Anti-AAPI Hate
AAPI stands for Asian American Pacific Islander and describes individuals and groups that descend from a variety of Asian and Pacific Island nations.

Between 2020 and 2021, Anti-Asian hate crimes increased by 164%. This increase in hate crimes – which range from verbal abuse to assault and worse – was majorly influenced by the anti-Asian sentiment that arose during the COVID-19 pandemic.

Historically, Asian Americans and those of Asian descent have been targeted in times of distress.

During World War II, thousands of Japanese Americans were forced into internment camps following the attack on Pearl Harbor.

In the later 19th century, growing anti-Asian sentiment would result in the Chinese Exclusion Act of 1882 which would limit the number of immigrants allowed into the country.

Locally, Bellingham was the site of one of the largest anti-Asian hate crimes of the 20th century.

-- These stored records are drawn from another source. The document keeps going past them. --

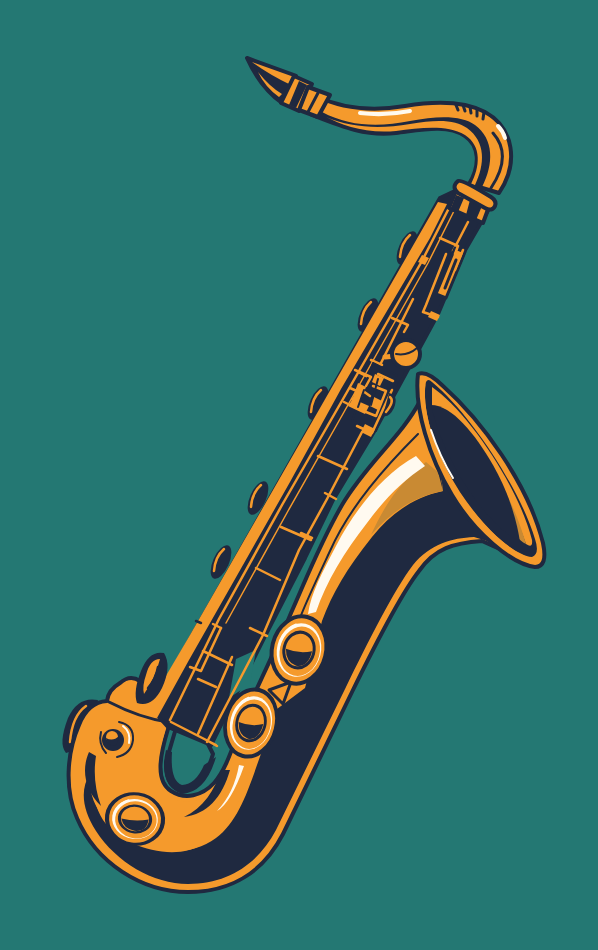
<!DOCTYPE html>
<html lang="en">
<head>
<meta charset="utf-8">
<title>Saxophone</title>
<style>
:root { --teal:#247873; --navy:#1f2940; --brass:#f59a2c; --bronze:#c98a33; --cream:#fffaf0; }
html, body { margin:0; height:100%; overflow:hidden; background:var(--teal); }
svg { display:block; width:598px; height:950px; }
.ground { fill:var(--teal); }
.brass { fill:var(--brass); }
.navy { fill:var(--navy); }
.bronze { fill:var(--bronze); }
.cream { fill:var(--cream); }
.edge { stroke:var(--navy); stroke-width:4; stroke-linejoin:round; stroke-linecap:round; }
.ink { fill:none; stroke:var(--navy); stroke-width:3; stroke-linecap:round; stroke-linejoin:round; }
.rod { fill:none; stroke:var(--brass); stroke-width:2.5; stroke-linecap:round; stroke-linejoin:round; }
.shine { fill:none; stroke:var(--cream); stroke-width:3; stroke-linecap:round; }
</style>
</head>
<body>
<svg viewBox="0 0 598 950" role="img" aria-label="Brass saxophone on a teal ground">
<defs>
  <g id="side-key">
    <ellipse class="navy" rx="8" ry="18" transform="rotate(24)"/>
    <path class="rod" d="M3-13Q-6-5-7 9"/>
  </g>
  <g id="key-cup">
    <ellipse class="brass edge" rx="27" ry="34"/>
    <ellipse class="cream" rx="22" ry="27"/>
    <ellipse class="brass" cx="1" cy="1" rx="20" ry="25"/>
    <ellipse class="brass edge" rx="15" ry="18" style="stroke-width:3"/>
    <path class="navy" d="M-13 2Q1 4 13-2Q13 15 1 16Q-10 15-13 2Z"/>
    <path class="shine" d="M-9-24Q-22-15-20 6" style="stroke-width:2"/>
  </g>
</defs>
<rect class="ground" width="598" height="950"/>

<g id="side-keys">
  <use href="#side-key" x="407" y="248"/>
  <use href="#side-key" x="368" y="315"/>
  <use href="#side-key" x="318" y="403"/>
  <use href="#side-key" x="258" y="498"/>
  <use href="#side-key" x="221" y="562"/>
  <path class="navy" d="M98 700Q78 696 68 718Q58 744 66 753L82 748Z"/>
  <path class="rod" d="M86 706Q72 716 70 742"/>
</g>

<g id="neck">
  <path class="brass edge" d="M316 96C345 110 375 111 405 106C435 101 464 101 485 112C514 128 519 163 499 193L469 184C480 166 480 146 465 136C447 124 421 130 396 133C366 137 340 126 312 115Z"/>
  <path class="navy" d="M322 112C350 127 380 127 410 121C440 115 463 116 475 125C494 139 494 164 482 187L470 184C481 166 482 146 465 135C447 125 420 129 396 132C366 135 340 126 314 115Z"/>
  <path class="brass" d="M326 117C352 128 380 129 410 124C438 119 456 120 467 128C486 142 485 164 475 185L471 184C480 167 482 146 465 135C446 124 420 128 396 131C366 134 342 125 326 117Z"/>
  <path class="ink" d="M493 133C508 150 503 170 491 188"/>
  <path class="shine" d="M360 113Q385 116 410 111M498 126Q503 131 505 138" style="stroke-width:4"/>
  <path class="ink" d="M456 105l2 5M463 105l2 6M470 107l1 6M477 109l0 7M484 112l-1 7"/>
  <path class="navy edge" d="M247 58L296 76L282 103Q260 87 247 58Z"/>
  <path class="brass" d="M252 62L294 77L291 85Q270 75 252 62Z"/>
  <path class="brass" d="M258 72Q270 87 282 94L279 97Q265 87 258 72Z"/>
  <path class="brass edge" d="M294 76L312 84L299 111L281 103Z"/>
  <path class="navy" d="M299 81L307 85L296 108L289 105Z"/>
  <path class="brass edge" d="M308 87L330 95L318 117L299 110Z"/>
  <path class="ink" d="M318 93L308 112M300 93l-6 11"/>
</g>

<g id="bow-and-bell">
  <path class="brass edge" d="M420 401C402 436 366 464 342 505C319 545 305 582 291 613C278 645 262 676 245 715C234 742 227 769 214 783C202 796 185 800 171 791C156 781 159 758 168 729L206 650L166 678Q148 698 140 681Q130 674 120 683Q108 690 107 701Q88 702 79 725C66 755 65 791 77 818C96 863 142 892 188 892C232 892 264 871 283 834L352 692C374 647 401 594 419 571C435 548 454 543 482 541L538 566Z"/>
  <path class="navy" d="M436 432C439 455 441 475 443 491C415 497 392 512 372 537C347 568 332 594 322 621L305 688L277 709L257 765C246 797 236 823 216 838C192 855 164 855 136 842Q113 830 101 814C91 800 89 786 90 774C80 789 82 809 96 831C116 862 153 884 188 884C228 884 258 864 276 830L346 687C368 642 394 590 413 565C430 544 452 538 474 537L510 548Z"/>
  <path class="brass" d="M104 745C90 766 88 795 103 820C119 843 160 858 189 850C220 842 237 812 250 772L262 738L237 742C228 774 215 800 190 801C170 803 154 790 156 763L167 724L136 719Q113 723 104 745Z"/>
  <path class="navy" d="M89 752C81 770 85 790 101 806Q92 781 96 756Z"/>
  <path class="bronze" d="M426 462L440 474L443 491C416 496 394 509 371 535C387 499 405 478 426 462Z"/>
  <path class="cream" d="M416 456C382 475 354 511 336 546C322 573 311 593 308 614L316 612C326 582 345 551 367 523C386 497 404 480 425 466Z"/>
  <path class="ink" d="M418 434C386 466 350 506 330 551C316 581 306 602 300 618" style="stroke-width:2"/>
  <path class="navy" d="M418 405L430 441L443 491Q438 459 436 430Z"/>
  <path class="navy" d="M221 770C215 790 203 808 184 817C207 814 222 798 230 770Z"/>
  <path class="cream" d="M239 765Q234 793 217 811Q231 803 244 766Z"/>
  <path class="ground edge" d="M176 728L166 762Q166 790 184 790Q203 788 213 754L207 742Z"/>
  <path class="navy" d="M166 750Q158 785 182 794Q206 792 216 757L204 765Q196 784 182 785Q170 781 172 752Z"/>
</g>

<g id="bell-rim">
  <path class="brass edge" d="M418 374Q427 370 443 386C481 420 528 483 543 543Q548 567 535 567C511 564 474 532 452 495C429 457 414 408 418 374Z"/>
  <path class="navy" d="M426 382C421 407 434 452 458 490C481 526 513 555 532 557Q540 554 535 539C521 491 471 414 432 382Q428 378 426 382Z"/>
  <path class="brass" d="M432 387C467 411 518 485 532 540Q533 549 526 544C516 515 500 481 477 448C460 422 447 410 432 407Z"/>
  <path class="bronze" d="M432 407C451 407 465 424 484 454C506 488 519 519 526 544C507 534 501 502 478 465C461 437 447 422 432 407Z"/>
  <path class="navy" d="M431 405C452 405 475 434 493 465C509 493 517 521 520 542C485 524 443 460 431 405Z"/>
  <path class="rod" d="M424 385C421 414 435 456 459 493C482 527 510 555 533 560"/>
  <path class="shine" d="M431 430Q440 457 453 478" style="stroke-width:2"/>
</g>

<g id="body-tube">
  <path class="navy edge" d="M440 198L457 190L490 207L464 252L438 314L375 430L333 500L305 558L264 638L211 745L168 727L151 708Z"/>
  <path class="ground" d="M236 659L256 650L250 684L229 698Z"/>
  <path class="brass" d="M438 202L447 204L430 238L341 389L290 482L239 572L189 660L157 718L136 708L150 703L190 635Z"/>
  <path class="ink" d="M109 702Q140 718 168 722"/>
  <path class="rod" d="M449 208L422 261L339 406L282 505L219 619L170 720"/>
  <path class="rod" d="M454 211L428 263L344 412L288 511L226 623" style="stroke-width:1.5"/>
  <path class="rod" d="M468 222L453 251M413 299L379 367M362 432L327 499L299 550L263 635L207 742"/>
  <path class="rod" d="M318 456L347 469M281 527L311 540M256 568L280 580M213 624L221 628M203 651L232 665M198 679L216 687M171 722L216 745M250 628L267 636M301 533L312 538M325 493L336 499M208 741l9 5"/>
  <path class="rod" d="M232 657L198 734M221 628L201 671L190 667"/>
  <path class="rod" d="M358 372L374 380M350 388L366 395M344 402L360 410M371 360L382 365M392 318L408 325L404 332"/>
</g>

<g id="keywork">
  <path class="brass edge" d="M455 248L465 252L446 298L436 294Z" style="stroke-width:3"/>
  <path class="rod" d="M440 238L458 246L455 254M446 254L426 305L423 312L438 317M463 250L455 270"/>
  <path class="ink" d="M456 260L445 288"/>
  <path class="brass" d="M422 255l7 3-4 7-7-3ZM431 311l9 4-3 6-9-4Z"/>
  <path class="navy edge" d="M373 363L397 375L376 431L352 421Z" style="stroke-width:2"/>
  <path class="rod" d="M355 370L371 377L366 386M378 374L393 381M373 386L386 391L376 416L361 410M392 390L372 433L357 426M352 399L358 405M363 391L370 396"/>
  <path class="brass" d="M358 383L366 387L360 402L369 406L365 414L348 406L352 400ZM375 374l9 4-4 8-8-4ZM374 397l8 4-4 9-8-4ZM365 424l10 5-4 8-10-5Z"/>
  <path class="ink" d="M364 390L358 407M378 379L371 405" style="stroke-width:2"/>
  <path class="navy" d="M389 393Q399 395 394 408Q389 418 383 416Z"/>
  <path class="rod" d="M390 397Q395 401 386 412"/>
  <path class="rod" d="M385 357L397 356" style="stroke-width:5"/>
  <circle class="brass edge" cx="406" cy="354" r="14"/>
  <path class="ink" d="M396 354Q408 356 417 348" style="stroke-width:2"/>
</g>

<g id="neck-collar">
  <path class="brass edge" d="M457 188L490 204L483 223L449 208Z"/>
  <path class="navy" d="M456 195L464 198L458 212L451 208ZM470 200L482 206L476 220L466 215Z"/>
  <path class="brass edge" d="M458 181Q462 179 491 197Q497 201 495 206Q492 212 485 208L458 193Q451 187 458 181Z"/>
</g>

<g id="key-cups">
  <path class="brass edge" d="M269 690L291 682L283 704Z" style="stroke-width:3"/>
  <use href="#key-cup" transform="translate(299 650) rotate(14)"/>
  <use href="#key-cup" transform="translate(251 723) rotate(14) scale(.94 1)"/>
  <use href="#key-cup" transform="translate(135 819) rotate(8) scale(1.04 .74)"/>
  <path class="ink" d="M119 722Q134 725 133 740Q131 754 117 757M101 732Q98 744 106 753" style="stroke-width:2"/>
  <path class="shine" d="M123 726Q131 732 129 743" style="stroke-width:2"/>
  <circle class="navy" cx="113" cy="740" r="11"/>
  <circle class="brass" cx="112" cy="737" r="6"/>
  <path class="navy" d="M106 738Q113 742 119 736Q118 746 112 746Q107 744 106 738Z"/>
</g>

<g id="low-key">
  <path class="navy" d="M164 653Q149 650 141 671Q133 691 137 703Q152 708 162 688Q172 666 164 653Z"/>
  <path class="brass" d="M160 659Q150 659 146 675Q142 686 144 694Q155 679 160 659Z"/>
  <path class="ink" d="M158 667Q156 679 148 688M196 621l5 2" style="stroke-width:2.5"/>
</g>
</svg>
</body>
</html>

In 1907, a mob of white men from the Asiatic Exclusion League attacked the homes of Sikh residents and dragged them through the streets, claiming the Sikhs were stealing jobs in the local canneries. These events would become known as the 1907 Bellingham Riots.
The following resources provide a deeper dive into the past and present issues that face many of AAPI descent.


  • Explore this article from the University of Washington about Seattle area newspapers’ coverage of the internment of Japanese Americans in the Puget Sound.